March 17, 2010 6:22 by kippreport
A leading Saudi journalist, Sahar Al-Bandar, has set up a charity called Rahmah (‘tender care’) to care for the families of drug addicts.
“We have 49 founding members including Deputy Minister of Social Affairs Abdullah Al-Yousif, whose membership gives us hope to be recognized and approved by the Ministry of Social Affairs,” said Al-Bandar.
She added that there are many organizations that treat drug addicts, but none to care for their families and that there is a likelihood of the wives and children of drug addicts to also become drug abusers.
Statistics issued by the General Directorate of Narcotic Control indicate that domestic violence increases by 35 percent in families where a member is a drug addict or alcoholic. Such families are also affected financially.
“The General Directorate of Narcotic Control indicate along with the Ministry of Health work on rehabilitating addicts to ensure they do not fall into old habits,” said Al-Bandar, adding that these bodies are under pressure and that wider society needs to do more to help.
“Rahmah aims to rehabilitate the families of addicts by providing them with knowledge and tools to detect addiction in their family and deal with it,” said Al-Bandar.
“We also work on enhancing the self esteem of family members through specialists to protect them from falling into the same trap,” she said, adding that many wives also become addicted to drugs due to the pressures of having to maintain and care for husbands who are addicts.
Al-Bandar mentioned a case in which a father fell back into substance abuse after remaining clean for a few months and that he offered his eight-year-old daughter to a dealer in exchange for drugs.

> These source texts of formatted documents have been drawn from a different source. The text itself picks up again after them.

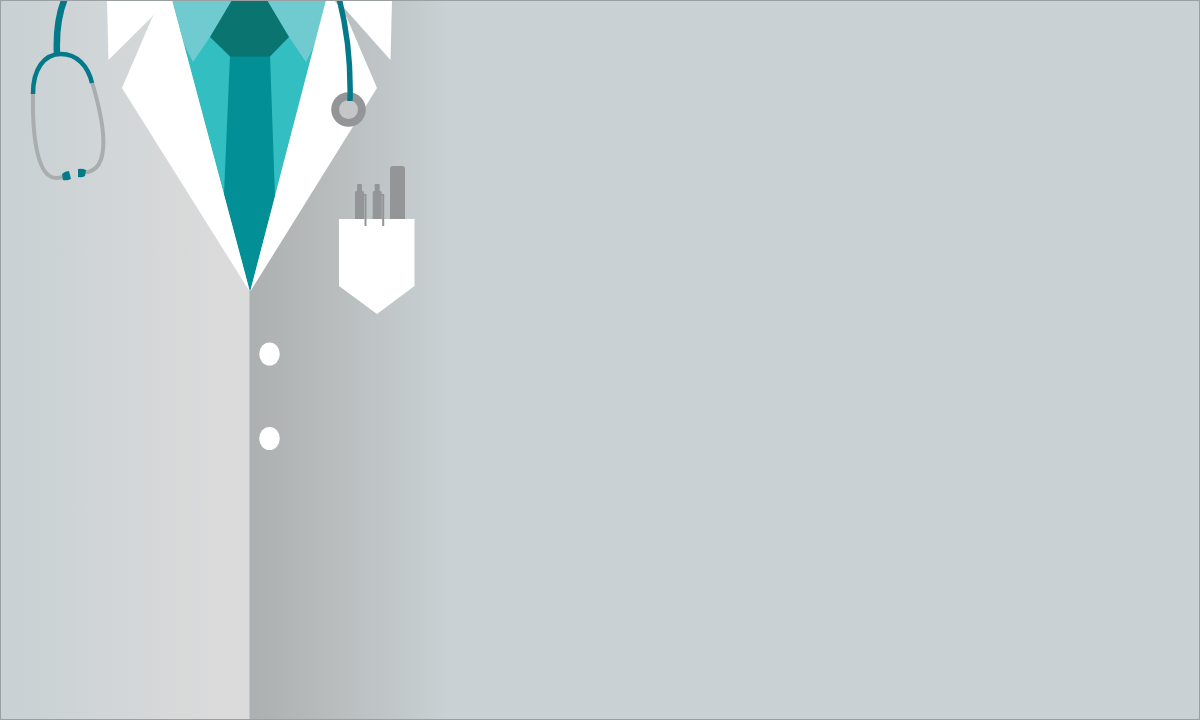
<!DOCTYPE html>
<html lang="en">
<head>
<meta charset="utf-8">
<title>Doctor's coat background</title>
<style>
:root {
  --backdrop: #c9d1d4;
  --coat-light: #dbdbdb;
  --coat-shade: #adb0b0;
  --white: #ffffff;
  --shirt: #33bfc2;
  --collar: #6fcbcf;
  --tie: #028f96;
  --knot: #0a7570;
  --tube: #04798a;
  --metal: #a9adae;
  --steel: #939597;
  --disc: #c4c6c7;
  --frame: #9a9fa1;
}
html, body { margin: 0; height: 100%; overflow: hidden; background: var(--backdrop); }
.banner { display: block; width: 1200px; height: 720px; }
.backdrop { fill: var(--backdrop); }
.coat-left { fill: url(#coat-left-fade); }
.coat-right { fill: url(#coat-right-fade); }
.white { fill: var(--white); }
.shirt { fill: var(--shirt); }
.collar { fill: var(--collar); }
.tie { fill: var(--tie); }
.knot { fill: var(--knot); }
.steel { fill: var(--steel); }
.disc { fill: var(--disc); }
.tip { fill: var(--tube); }
.tube { fill: none; stroke: var(--tube); }
.metal { fill: none; stroke: var(--metal); stroke-width: 4; }
.frame { fill: none; stroke: var(--frame); }
.light { stop-color: var(--coat-light); }
.shade { stop-color: var(--coat-shade); }
.mid { stop-color: #b9bdbe; }
.clear { stop-color: var(--backdrop); }
</style>
</head>
<body>
<svg class="banner" viewBox="0 0 1200 720" role="img" aria-label="Doctor's white coat with teal shirt, tie and stethoscope">
  <defs>
    <linearGradient id="coat-left-fade" gradientUnits="userSpaceOnUse" x1="0" y1="0" x2="250" y2="0">
      <stop class="clear" offset="0.05"/>
      <stop class="light" offset="0.9"/>
    </linearGradient>
    <linearGradient id="coat-right-fade" gradientUnits="userSpaceOnUse" x1="250" y1="0" x2="470" y2="0">
      <stop class="shade" offset="0"/>
      <stop class="mid" offset="0.4"/>
      <stop class="clear" offset="0.9"/>
    </linearGradient>
    <g id="pen">
      <rect x="357" y="184" width="5" height="9" rx="1"/>
      <rect x="355" y="191" width="9" height="29" rx="1.5"/>
      <path d="M363 194h3.5v32h-2v-30H363z"/>
    </g>
    <ellipse id="button" cx="269.5" cy="354" rx="10.3" ry="11.5"/>
  </defs>

  <rect class="backdrop" width="1200" height="720"/>

  <g id="coat">
    <rect class="coat-left" width="250" height="720"/>
    <rect class="coat-right" x="249.5" width="220.5" height="720"/>
  </g>

  <g id="shirt-and-tie">
    <polygon class="shirt" points="172,0 326,0 250,292"/>
    <polygon class="tie" points="230,55 270,55 275,197 250,292 224,194"/>
    <polygon class="collar" points="172,0 233,0 210,37 193,62 184,44"/>
    <polygon class="collar" points="266,0 326,0 315,44 306,62 289,37"/>
    <polygon class="knot" points="232,0 267,0 289,37 270,56.500 230,56.500 210,37"/>
  </g>

  <g id="lapels" class="white">
    <polygon points="107,0 169,0 108.500,60"/>
    <polygon points="337,0 392,0 390.500,60"/>
    <path d="M172 0 250 292 122 88 152 18Q156 11 168 0z"/>
    <path d="M326 0 250 292 377 88 347 18Q343 11 334 0z"/>
  </g>

  <g id="stethoscope">
    <path class="metal" d="M33 93C32 143 39 179 57 178L64 177"/>
    <path class="metal" d="M92 82C104 122 113 171 84 172.500"/>
    <path class="tube" stroke-width="4.500" d="M33 94C33 69 44 54 61 54C77 54 88 66 92 83"/>
    <path class="tube" stroke-width="6.500" d="M57 54C56 32 58 15 65-2"/>
    <path class="tip" d="M62 174Q65 171 69 171L71 179Q67 181 63 180z"/>
    <path class="tip" d="M78 169Q82 168 86 170L85 176Q82 178 78 177z"/>
    <circle class="steel" cx="348.500" cy="109.500" r="17.300"/>
    <circle class="disc" cx="348.500" cy="109.500" r="9.500"/>
    <path class="tube" stroke-width="5.500" d="M339-2C347 29 351 64 350 101"/>
  </g>

  <g id="pocket">
    <polygon class="white" points="339,219 414.500,219 414.500,286 377,314 339,286"/>
    <g class="steel">
      <path d="M390 219V169q0-3 3-3h9q3 0 3 3v50z"/>
      <use href="#pen"/>
      <use href="#pen" x="17.700"/>
    </g>
    <rect class="white" x="339" y="219" width="25" height="4"/>
    <rect class="white" x="367" y="219" width="14.500" height="4"/>
  </g>

  <g id="buttons" class="white">
    <use href="#button"/>
    <use href="#button" y="84.500"/>
  </g>

  <rect class="frame" x="0.500" y="0.500" width="1199" height="719"/>
</svg>
</body>
</html>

Poverty is also another reason why some former drug addicts fall back into the habit. This often happens when they sell drugs to earn cash, said Al-Bandar, adding that Rahmah aims to educate families and find jobs for former addicts.
The charity will coordinate with the General Directorate of Narcotic Control and Al-Amal Hospital to reach addicts’ families, said Al-Bandar. “Families could also reach us directly provided that they can prove a member of their family is addicted to drugs and that they are not addicts themselves,” she said.
According to a report by the UN, 150,000 drug users underwent treatment in the Kingdom in 2004.